IN HARLEM, on a bitter Saturday night, Sharon Parker, 33, a writer and teacher, wends her way through a police barricade on 147th Street and Broadway. It’s an hour before show time, but the crowd is already gathering beneath the Nova Twin theater’s windblown marquee, which (incompletely) spells out WAITING TO EX ALE, and Parker is determined that this time she’s getting a seat. She’s been planning the trip with her friends Sharron Cannon, 36, a film producer, and Tammi Jones, 25, an actress, since Thanksgiving.

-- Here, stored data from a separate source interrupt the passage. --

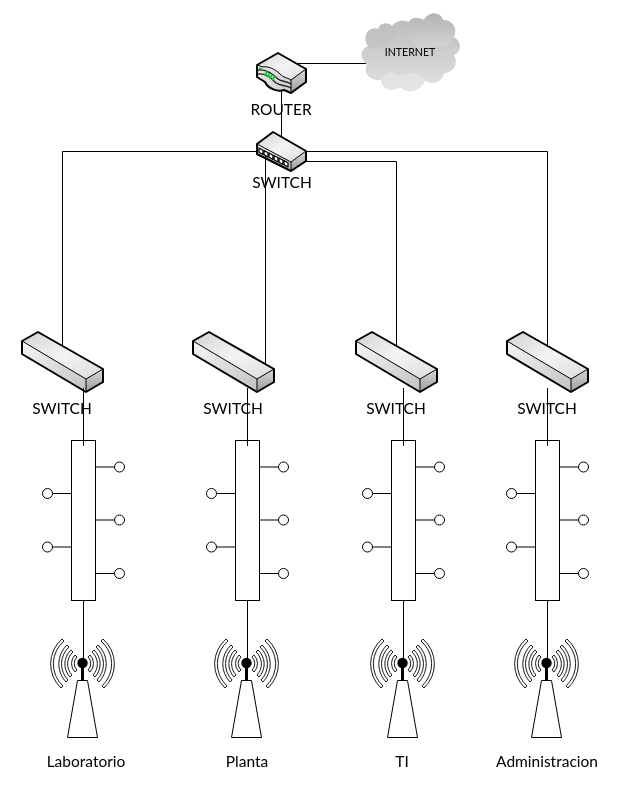
<!DOCTYPE html>
<html lang="es">
<head>
<meta charset="utf-8">
<title>Diagrama de red</title>
<style>
:root {
  --paper: #ffffff;
  --ink: #000000;
  --led: #19c437;
}
* { box-sizing: border-box; }
html, body { margin: 0; background: var(--paper); }
.diagram {
  position: relative;
  width: 633px;
  height: 788px;
  overflow: hidden;
  background: var(--paper);
  color: var(--ink);
  font: 15.5px/20px Lato, "Open Sans", sans-serif;
}
.drawing { position: absolute; inset: 0; display: block; }
.links { fill: none; stroke: var(--ink); stroke-width: 1; }
.label {
  position: absolute;
  left: var(--x);
  top: var(--y);
  transform: translate(-50%, -50%);
  white-space: nowrap;
}
.label.small { font-size: 10.6px; line-height: 14px; }
</style>
</head>
<body>
<main class="diagram">
  <svg class="drawing" width="633" height="788" viewBox="0 0 633 788" aria-hidden="true">
    <defs>
      <linearGradient id="metal-top" x1="0" y1="0" x2="1" y2="1">
        <stop offset="0" stop-color="#d2d2d2"/>
        <stop offset=".5" stop-color="#f4f4f4"/>
        <stop offset="1" stop-color="#dcdcdc"/>
      </linearGradient>
      <linearGradient id="metal-front" x1="0" y1="0" x2="1" y2="1">
        <stop offset="0" stop-color="#f6f6f6"/>
        <stop offset="1" stop-color="#c2c2c2"/>
      </linearGradient>
      <linearGradient id="metal-side" x1="0" y1="0" x2="0" y2="1">
        <stop offset="0" stop-color="#d8d8d8"/>
        <stop offset="1" stop-color="#9c9c9c"/>
      </linearGradient>
      <linearGradient id="cloud-fill" x1="0" y1="0" x2="0" y2="1">
        <stop offset="0" stop-color="#b9b9b9"/>
        <stop offset="1" stop-color="#e2e2e2"/>
      </linearGradient>
      <linearGradient id="cloud-puff" x1="0" y1="0" x2="0" y2="1">
        <stop offset="0" stop-color="#b4b4b4"/>
        <stop offset="1" stop-color="#d4d4d4"/>
      </linearGradient>

      <g id="access-switch" stroke-linejoin="round">
        <polygon points="22,341 38,332 103,369 86,379" fill="url(#metal-top)"/>
        <polygon points="22,341 86,379 86,392 22,354" fill="url(#metal-front)"/>
        <polygon points="86,379 103,369 103,382 86,392" fill="url(#metal-side)"/>
        <path d="M22 341L86 379L103 369M86 379V392" fill="none" stroke="#000"/>
        <polygon points="22,341 38,332 103,369 103,382 86,392 22,354" fill="none" stroke="#000" stroke-width="2"/>
      </g>

      <g id="bus" fill="#fff" stroke="#000">
        <rect x="71.5" y="440.5" width="24" height="160"/>
        <path d="M83.5 388V446M83.5 600V660M95.5 467H115M95.5 520H115M95.5 573.5H115M52 493.5H71.5M52 547H71.5" fill="none"/>
        <circle cx="119.5" cy="467" r="5"/>
        <circle cx="119.5" cy="520" r="5"/>
        <circle cx="119.5" cy="573.5" r="5"/>
        <circle cx="47.5" cy="493.5" r="5"/>
        <circle cx="47.5" cy="547" r="5"/>
      </g>

      <g id="waves" fill="#fff" stroke="#000" stroke-width=".9" stroke-linejoin="round">
        <path d="M62 639A33 33 0 0 0 61 688L63 686A30 30 0 0 1 64 641Z"/>
        <path d="M67 645A26 26 0 0 0 66 682L68 680A23 23 0 0 1 69 647Z"/>
        <path d="M71 650A19 19 0 0 0 70 677L72 675A16 16 0 0 1 73 652Z"/>
        <path d="M75 655A12 12 0 0 0 75 672L77 670A9 9 0 0 1 77 657Z"/>
      </g>
      <g id="antenna">
        <use href="#waves"/>
        <use href="#waves" transform="translate(165 0) scale(-1 1)"/>
        <rect x="81" y="664" width="3" height="17"/>
        <circle cx="82.5" cy="663" r="5.2"/>
        <polygon points="77.5,680.5 87.5,680.5 97.5,737.5 67.5,737.5" fill="#fff" stroke="#000"/>
      </g>

      <g id="port">
        <path d="M0 0L4 2.2V6.5L0 4.3Z" fill="#fff" stroke="#000" stroke-width="1.3"/>
      </g>
    </defs>

    <g class="links">
      <path d="M290 63.5H366"/>
      <path d="M281.5 86V140"/>
      <path d="M260 151.5H62.5V350"/>
      <path d="M302 151.5H547.5V350"/>
      <path d="M302 161.5H396.5V350"/>
    </g>

    <g id="cloud">
      <path d="M367 64C359 59 360 49 368 46C362 37 368 26 378 29C380 23 388 22 392 26C396 20 404 20 409 22C412 16 420 18 424 20C428 12 440 11 443 20C452 20 458 28 454 37C462 42 462 52 454 55C459 64 453 73 444 73C443 82 431 86 425 80C422 91 407 95 400 87C391 93 381 88 381 80C369 81 363 73 367 64Z" fill="url(#cloud-fill)"/>
      <path d="M409 22C412 16 420 18 424 20C428 12 440 11 443 20C452 20 458 28 454 37C451 46 440 49 434 44C427 52 415 49 413 41C405 38 403 27 409 22Z" fill="url(#cloud-puff)"/>
      <path d="M368 46C362 37 368 26 378 29C380 23 388 22 392 26C400 31 396 41 388 41C384 48 374 51 368 46Z" fill="#c2c2c2" opacity=".7"/>
      <path d="M381 80C384 72 394 70 399 76C405 71 420 72 425 80C422 91 407 95 400 87C391 93 381 88 381 80Z" fill="#e6e6e6" opacity=".7"/>
    </g>

    <g id="router" stroke-linejoin="round">
      <path d="M257 65L278 53L306 69V82L291 93L284 90C278 92 268 89 265 82L257 77Z" fill="url(#metal-front)"/>
      <path d="M257 65L278 53L306 69L291 80C286 77 284 78 280 74C275 69 268 66 263 67Z" fill="url(#metal-top)"/>
      <path d="M291 80L306 69V82L291 93Z" fill="url(#metal-side)"/>
      <path d="M258 70C267 69 273 74 278 79C282 82 287 81 291 84M258 74C266 73 271 78 276 83C281 86 286 85 291 88" fill="none" stroke="#222" stroke-width="1.4"/>
      <path d="M257 65L263 67C268 66 275 69 280 74C284 78 286 77 291 80L306 69M291 80V93" fill="none" stroke="#000"/>
      <path d="M265 73L275 79" stroke="var(--led)" stroke-width="5" stroke-dasharray="2 1"/>
      <path d="M259 68L262 69" stroke="var(--led)" stroke-width="1.5"/>
      <path d="M257 65L278 53L306 69V82L291 93L284 90C278 92 268 89 265 82L257 77Z" fill="none" stroke="#000" stroke-width="2"/>
    </g>

    <g id="core-switch" stroke-linejoin="round">
      <polygon points="257,144 273,132 306,151 291,162" fill="url(#metal-top)"/>
      <polygon points="257,144 291,162 291,171 257,154" fill="url(#metal-front)"/>
      <polygon points="291,162 306,151 306,161 291,171" fill="url(#metal-side)"/>
      <path d="M257 144L291 162L306 151M291 162V171" fill="none" stroke="#000"/>
      <use href="#port" x="259" y="148"/>
      <use href="#port" x="264" y="150.5"/>
      <use href="#port" x="269" y="153"/>
      <use href="#port" x="274" y="155.5"/>
      <use href="#port" x="279" y="158"/>
      <use href="#port" x="284" y="160.5"/>
      <polygon points="257,144 273,132 306,151 306,161 291,171 257,154" fill="none" stroke="#000" stroke-width="2"/>
    </g>

    <g id="access-switches">
      <use href="#access-switch"/>
      <use href="#access-switch" x="171"/>
      <use href="#access-switch" x="334"/>
      <use href="#access-switch" x="485"/>
    </g>
    <path class="links" d="M265.5 156V364M62.5 340V346M396.5 340V346M547.5 340V346"/>

    <g id="segments">
      <use href="#bus"/>
      <use href="#bus" x="164"/>
      <use href="#bus" x="320"/>
      <use href="#bus" x="464"/>
    </g>
    <g id="antennas">
      <use href="#antenna"/>
      <use href="#antenna" x="164"/>
      <use href="#antenna" x="320"/>
      <use href="#antenna" x="464"/>
    </g>
  </svg>

  <span class="label small" style="--x:410px;--y:52px">INTERNET</span>
  <span class="label" style="--x:281px;--y:109px">ROUTER</span>
  <span class="label" style="--x:282px;--y:182px">SWITCH</span>

  <span class="label" style="--x:62px;--y:408px">SWITCH</span>
  <span class="label" style="--x:233px;--y:408px">SWITCH</span>
  <span class="label" style="--x:396px;--y:408px">SWITCH</span>
  <span class="label" style="--x:547px;--y:408px">SWITCH</span>

  <span class="label" style="--x:86px;--y:761px">Laboratorio</span>
  <span class="label" style="--x:247px;--y:761px">Planta</span>
  <span class="label" style="--x:402px;--y:761px">TI</span>
  <span class="label" style="--x:547px;--y:761px">Administracion</span>
</main>
</body>
</html>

Jones has already been turned away from sold-out showings twice. ”Most films are about men,” says Parker. ”I’m usually sitting next to my husband, who’s going ‘Yeah!’ This is my turn.”

At the Century 25 theater in San Jose, Calif., Katrina Sayles, 22, and Lashona Patterson, 19, map digitizers, and Eru Mathewos, 21, a student, sing along to Chaka Khan’s cover of ”My Funny Valentine.” ”We got the soundtrack a couple of months ago,” says Sayles. ”I listen to it 50 times a day at work.” In Boston, teacher Shonnese Guion, 24, buys her third ticket at the Sony theater in Copley Place. And in Chicago, Brenda Johnson, a municipal equipment dispatcher, waits at the Chestnut Station Cinema with her friends of more than 20 years, Lucille Lane, a clerk for the city, and Myra Watts, who works at an engineering firm. The women, who have donned their fur coats to ward off the chill, met first for a drink and catch-up gossip before hopping in a cab. After hearing their destination, the driver had asked with a smirk, ”Going to see Exhale?”

”I tried to drag my boyfriend to this, but he wouldn’t come,” says Michelle Carter, a 31-year-old secretary in Toronto. ”He called it a ‘chick’ film. Jerk.”

That kind of comment unnerves those studio executives who still cling to the belief that men are essential to a movie’s success. So much for conventional Hollywood wisdom: Waiting to Exhale, 20th Century Fox’s $14 million adaptation of Terry McMillan’s 1992 best-selling novel, opened in first place on Dec. 22 and has ridden a wave of unprecedented enthusiasm among African-American women to a gross of $45 million in just three weeks. The industry’s eternal worry – ”What if men don’t go?” – has been answered with a resounding ”Who cares?”

”The film goes a long way to proving that this audience can drive box office,” says Fox’s president of marketing, Robert Harper. This audience, for the Þrst time in history, is African-American women, who, after years of seeing downbeat hood films, have welcomed a glossy portrait of their middle- and upper-middle-class lives (and have enjoyed some potshots at the men who make their days and nights difÞcult). While Exhale’s audience has lately become more racially mixed, blacks are still at the heart of its success. ”There’s never been a reflection on screen of me and my friends and peers,” says costar Lela Rochon. ”Hollywood has always overlooked the ordinary and shown [African-Americans] as crackheads or hookers. God bless ‘em, but I don’t know ‘em.”